May 4, 1998 |
The U.S. Embassy again warned Americans of African and Asian descent to beware of violent neo-Nazi thugs after an African American Marine was beaten by a group of skinheads this weekend at a popular outdoor market. Moscow city police on Sunday arrested one of the assailants, who by chance was interviewed by a Russian television crew moments after the incident and bragged that he often beats black people on the city's streets.
April 7, 1998 |
Jim Courier has never played in a Davis Cup tie that ended in defeat--let alone disaster--for his home nation, and the thought of suffering such an event had him laughing nervously in the middle of his match here Monday afternoon. The Americans' last hope for triumph in a first-round meeting with Russia, the U.S. veteran was getting sliced up by a baby-faced 18-year-old who had never played Davis Cup before this weekend, let alone won a match.
March 29, 1998 |

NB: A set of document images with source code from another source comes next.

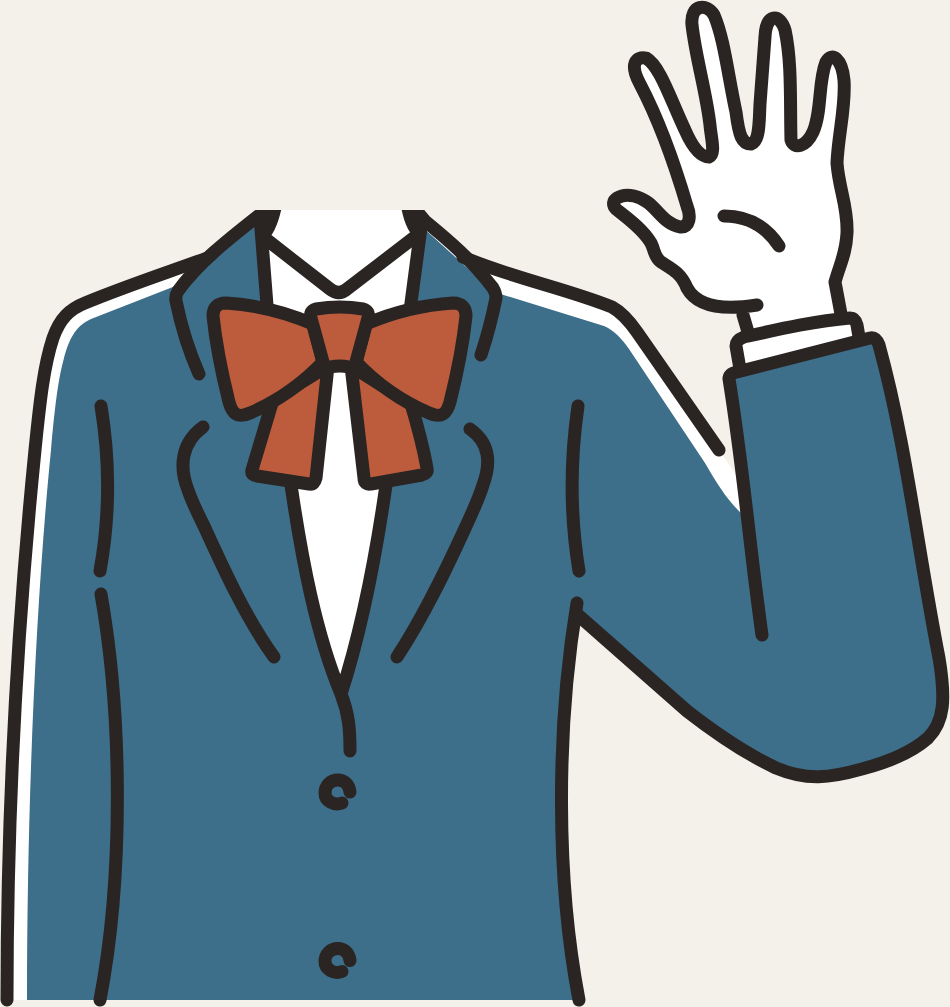
<!DOCTYPE html>
<html lang="en">
<head>
<meta charset="utf-8">
<title>Waving blazer</title>
<style>
:root { --paper: #f4f1ea; --ink: #2a2523; --blazer: #3d6e8a; --ribbon: #bc5c3c; --white: #fff; }
html, body { margin: 0; overflow: hidden; background: var(--paper); }
svg { display: block; width: 950px; height: 1007px; }
.line { fill: none; stroke: var(--ink); stroke-width: 13; stroke-linecap: round; stroke-linejoin: round; }
.white { fill: var(--white); }
.blazer { fill: var(--blazer); }
.ribbon { fill: var(--ribbon); stroke: var(--ink); stroke-width: 13; stroke-linejoin: round; }
</style>
</head>
<body>
<svg viewBox="0 0 950 1007" role="img" aria-label="Torso in a blue blazer with a red bow, one hand raised in a wave">
  <defs>
    <clipPath id="neck-cut"><rect y="210" width="950" height="797"/></clipPath>
    <path id="button" d="M350 792C349 784 344 780 338 780C330 780 325 786 325 793C325 801 334 806 342 803"/>
  </defs>

  <g id="hand">
    <path class="white" d="M757 306C720 311 697 306 687 288C681 273 672 269 661 262C654 257 655 251 651 243C643 229 626 217 616 209C608 200 621 193 634 196C656 201 660 223 680 227C690 228 691 216 687 206C674 162 660 122 640 84C629 64 636 56 646 58C660 66 670 98 685 130C692 146 700 157 709 157C716 154 711 138 710 125C706 91 696 59 692 25C690 4 707 3 714 15C724 38 728 75 736 112C739 136 742 144 751 144C760 141 759 122 760 104L765 37C766 13 780 13 785 30C792 62 790 102 791 140C794 150 806 147 813 132C822 112 818 82 826 62C832 51 842 59 844 80C846 106 838 136 837 163C839 190 848 206 847 233C846 254 840 264 835 282L842 330L749 335L743 309Z"/>
    <path class="line" d="M757 305C720 311 697 306 687 288C681 273 672 269 661 262C654 257 655 251 651 243C643 229 626 217 616 209C608 200 621 193 634 196C656 201 660 223 680 227C690 228 691 216 687 206C674 162 660 122 640 84C629 64 636 56 646 58C660 66 670 98 685 130C692 146 700 157 709 157C716 154 711 138 710 125C706 91 696 59 692 25C690 4 707 3 714 15C724 38 728 75 736 112C739 136 742 144 751 144C760 141 759 122 760 104L765 37C766 13 780 13 785 30C792 62 790 102 791 140C794 150 806 147 813 132C822 112 818 82 826 62C832 51 842 59 844 80C846 106 838 136 837 163C839 190 848 206 847 233C846 254 840 264 835 282L841 314M743 315L748 332"/>
    <path class="line" stroke-width="11" d="M724 216C747 216 766 226 779 246"/>
  </g>

  <g id="cuff">
    <path class="white" d="M740 370L736 346C736 341 739 339 744 337C780 329 815 321 850 318C855 318 856 321 857 325L860 342Z"/>
    <path class="line" d="M740 369L736 346C736 341 739 339 744 337C780 329 815 321 850 318C855 318 856 321 857 325L859 337"/>
  </g>

  <g id="jacket">
    <path class="white" d="M7 1000C7 800 18 620 35 450C40 400 44 365 53 338C60 318 70 309 85 303L207 258L268 210H417L462 256L612 307C623 313 630 322 637 332L719 450L745 488V530H500V1000Z"/>
    <path class="blazer" d="M27 1000C27 800 36 600 51 450C55 405 58 380 64 358C69 340 75 326 91 319L178 285L258 217L272 310H403L421 226L494 292L604 326C614 330 622 339 629 349L705 463C716 482 727 500 741 513L729 379C729 375 732 373 737 372L870 338C875 337 877 340 879 345C906 443 917 545 939 658C946 700 944 722 928 738C912 752 889 762 862 769C830 778 807 781 776 768C742 752 714 732 687 711L578 619C558 720 554 860 573 1000Z"/>
    <path class="white" d="M270 240L280 400C290 500 310 620 340 690C370 620 386 520 393 450L412 300L420 230Z"/>
  </g>

  <g id="neck" clip-path="url(#neck-cut)">
    <path class="white" d="M276 205L262 236L330 290Q339 297 348 289L420 232L404 205Z"/>
    <path class="line" stroke-linejoin="miter" d="M276 203Q271 229 262 236L330 289Q339 296 347 289L420 233Q411 228 407 203"/>
    <path class="line" d="M199 374Q184 340 176 301Q175 296 178 291C198 263 230 238 258 216L268 214M260 216L268 318"/>
    <path class="line" d="M481 355Q490 328 496 298Q496 293 493 288C472 260 447 239 425 221L415 209M422 220L409 318"/>
    <path fill="var(--ink)" d="M255 211H276L266 240L256 225ZM405 210H417L426 220L419 239L409 226Z"/>
  </g>

  <g id="seams" class="line">
    <path d="M7 1000C7 800 18 620 35 450C40 400 44 365 53 338C60 318 70 309 85 303C126 286 166 273 207 258"/>
    <path d="M463 257C509 277 568 289 612 307C623 313 630 322 637 332L719 450"/>
    <path d="M101 406C110 461 110 516 100 571M101 594C123 720 123 880 100 1000"/>
    <path d="M578 406C570 461 570 516 579 571M577 603C556 730 556 880 579 1000"/>
    <path d="M762 635C750 550 743 465 729 379C729 375 732 373 737 372L870 338C875 337 877 340 879 345C906 443 917 545 939 658C946 700 944 722 928 738C912 752 889 762 862 769C830 778 807 781 776 768C742 752 714 732 687 711L578 615"/>
    <path d="M203 427C181 443 179 467 188 490C192 502 198 514 204 526C224 570 246 618 274 657"/>
    <path d="M470 429C490 443 491 463 483 485C479 498 473 511 467 524C446 570 424 616 397 657"/>
    <path d="M291 485C302 560 316 634 341 694C349 714 350 730 350 751M386 485C376 555 363 626 341 694"/>
    <use href="#button"/>
    <use href="#button" y="168.5"/>
  </g>

  <g id="bow">
    <path class="white" d="M327 365H353L366 480H315Z"/>
    <path class="ribbon" d="M273 400L252 470C251 474 253 475 257 476L309 484C313 485 315 482 316 478L328 366Z"/>
    <path class="ribbon" d="M351 366L364 478C364 483 367 485 371 484L422 475C426 474 428 472 427 468C423 446 417 424 411 404Z"/>
    <path class="ribbon" d="M313 324C285 312 258 305 226 303C217 303 213 308 213 316C216 345 222 374 229 402C232 413 237 419 250 413C278 401 302 384 323 362Z"/>
    <path class="ribbon" d="M366 324C394 312 421 305 453 303C462 303 466 308 466 316C463 345 457 374 450 402C447 413 442 419 429 413C401 401 377 384 356 362Z"/>
    <path class="ribbon" d="M316 309Q340 305 363 309Q370 311 368 318L356 362Q355 367 349 367Q340 365 330 367Q324 367 323 362L311 318Q309 311 316 309Z"/>
  </g>
</svg>
</body>
</html>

The story of an Arizona man's ill-fated Arctic fishing camp is one of dozens, if not hundreds, of Western investments in Russia gone wrong. It is a too-familiar tale of greedy local bureaucrats scuttling a booming business by muscling out the foreigner and grabbing his share. As in the case of Bill Davies' Kola Salmon Marketing sport-fishing venture, the strong-arm tactics also tend to scare away paying clients.